Catherine Antonovna of Brunswick

From Wikipedia, the free encyclopedia
Jump to: navigation, search
Catherine Antonovna
Silhouettes of the Russian Royals in Horsens.jpg
Silhouettes of Catherine and her siblings at Horsens.
Born (1741-07-26)26 July 1741
Saint Petersburg
Died 9 April 1807(1807-04-09) (aged 65)
Full name
Catherine Antonovna
House House of Brunswick-Bevern
Father Duke Anthony Ulrich of Brunswick
Mother Grand Duchess Anna Leopoldovna of Russia

Catherine Antonovna of Brunswick-Lüneburg (1741–1807), daughter of Duke Anthony Ulrich of Brunswick and Grand Duchess Anna Leopoldovna of Russia. Born a few days before the desposition of her brother Ivan VI, she was imprisoned by Empress Elizabeth of Russia along with her family from 1742 to 1780 at Kholmogory, and in 1780, she and two brothers and a sister were placed under house arrest for the rest of their lives in Horsens. She was the last descendant of Ivan V of Russia.

She became deaf after being dropped during the chaos of Empress Elizabeth's coup, and like her siblings, was sickly and suffered from bouts of seizures for much of her life.[1]

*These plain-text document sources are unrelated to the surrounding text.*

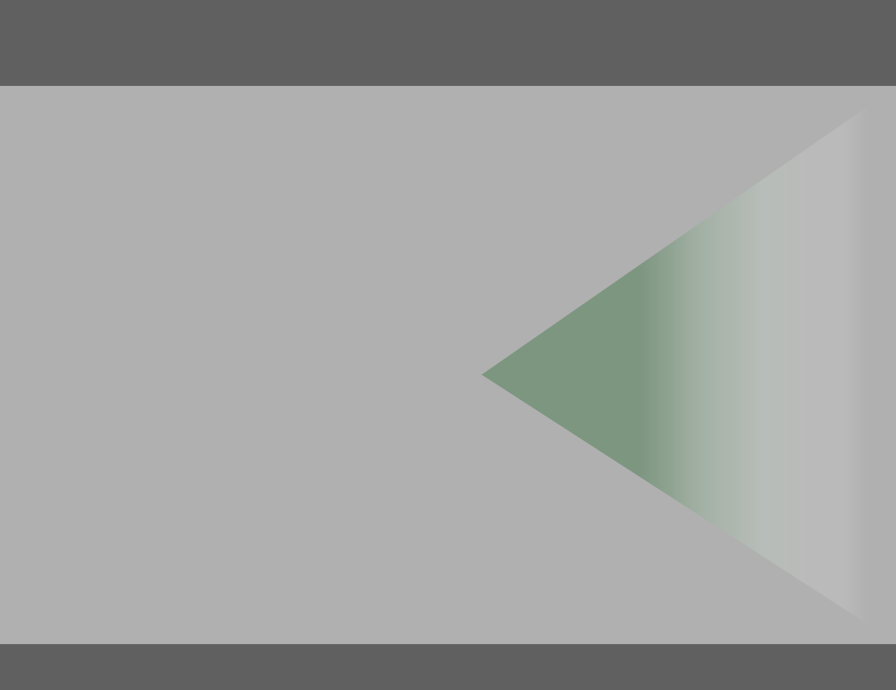
Give the GLSL for this background, as a Shadertoy shader.

```glsl
// Draws a grey panel between two dark bars, with a green wedge fading to the right.

const vec3 PANEL_GREY = vec3(0.69);
const vec3 BAR_GREY   = vec3(0.376);
const vec3 WEDGE_GREEN = vec3(0.490, 0.588, 0.502);
const vec3 SAGE       = vec3(0.635, 0.690, 0.643);
const vec3 PALE_SAGE  = vec3(0.718, 0.741, 0.720);
const vec3 PALE_GREY  = vec3(0.730);

// Linear 0..1 progress of x from a to b.
float ramp(float a, float b, float x) {
    return clamp((x - a) / (b - a), 0.0, 1.0);
}

// Antialiased coverage, positive inside, one pixel wide.
float coverage(float dist, float pixel) {
    return clamp(dist / pixel + 0.5, 0.0, 1.0);
}

// Signed distance inside a wedge opening right; slopes are (upper, lower).
float wedgeDistance(vec2 p, vec2 apex, vec2 slopes) {
    vec2 d = p - apex;
    float upper = (slopes.x * d.x - d.y) / length(vec2(slopes.x, 1.0));
    float lower = (slopes.y * d.x + d.y) / length(vec2(slopes.y, 1.0));
    return min(upper, lower);
}

// Horizontal colour stops, from solid green to the panel grey.
vec3 wedgeColor(float x) {
    vec3 color = mix(WEDGE_GREEN, SAGE, ramp(0.714, 0.780, x));
    color = mix(color, PALE_SAGE, ramp(0.780, 0.850, x));
    color = mix(color, PALE_GREY, ramp(0.850, 0.905, x));
    return mix(color, PANEL_GREY, ramp(0.940, 0.970, x));
}

void mainImage(out vec4 fragColor, in vec2 fragCoord) {
    vec2 uv = fragCoord / iResolution.xy;
    float pixel = 1.0 / iResolution.y;

    // Distances are in canvas heights, with slopes kept relative to the canvas.
    float aspect = iResolution.x / iResolution.y;
    vec2 p = vec2(uv.x * aspect, uv.y);
    vec2 apex = vec2(0.5375 * aspect, 0.457);
    vec2 slopes = vec2(0.902, 0.839) / aspect;

    // Panel and fading wedge
    float wedge = coverage(wedgeDistance(p, apex, slopes), pixel);
    vec3 color = mix(PANEL_GREY, wedgeColor(uv.x), wedge);

    // Top and bottom bars
    float bars = coverage(max(uv.y - 0.8755, 0.0665 - uv.y), pixel);
    color = mix(color, BAR_GREY, bars);

    fragColor = vec4(color, 1.0);
}
```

She and her three surviving siblings were released into the custody of their aunt, the Danish queen dowager Juliana Maria of Brunswick-Wolfenbüttel, on 30 June 1780, and settled in Jutland. There they lived under house arrest in Horsens for the rest of their lives under the guardianship of Juliana and at the expense of Catherine. Although they were prisoners, they lived in relative comfort and retained a small "court" of between 40 and 50 people, all Danish except for the priest.[2]

By 1798, Catherine lived alone in Horsens, since all her siblings had died. In 1803, she wrote a letter to the Tsar: she told him how her Danish servants took advantage of her difficulty in hearing and talking, described how much she had missed the Russian prison in Kholmogory, were she and her siblings had been happy together, and asked him to be allowed to return.[3] He never replied.


  1. ^ Five Empresses: Court Life In Eighteenth-century Russia By Evgeniĭ Viktorovich Anisimov
  2. ^ Marie Tetzlaff : Katarina den stora (1998)
  3. ^ Evgeniĭ Viktorovich Anisimov: Five Empresses: Court Life in Eighteenth-century Russia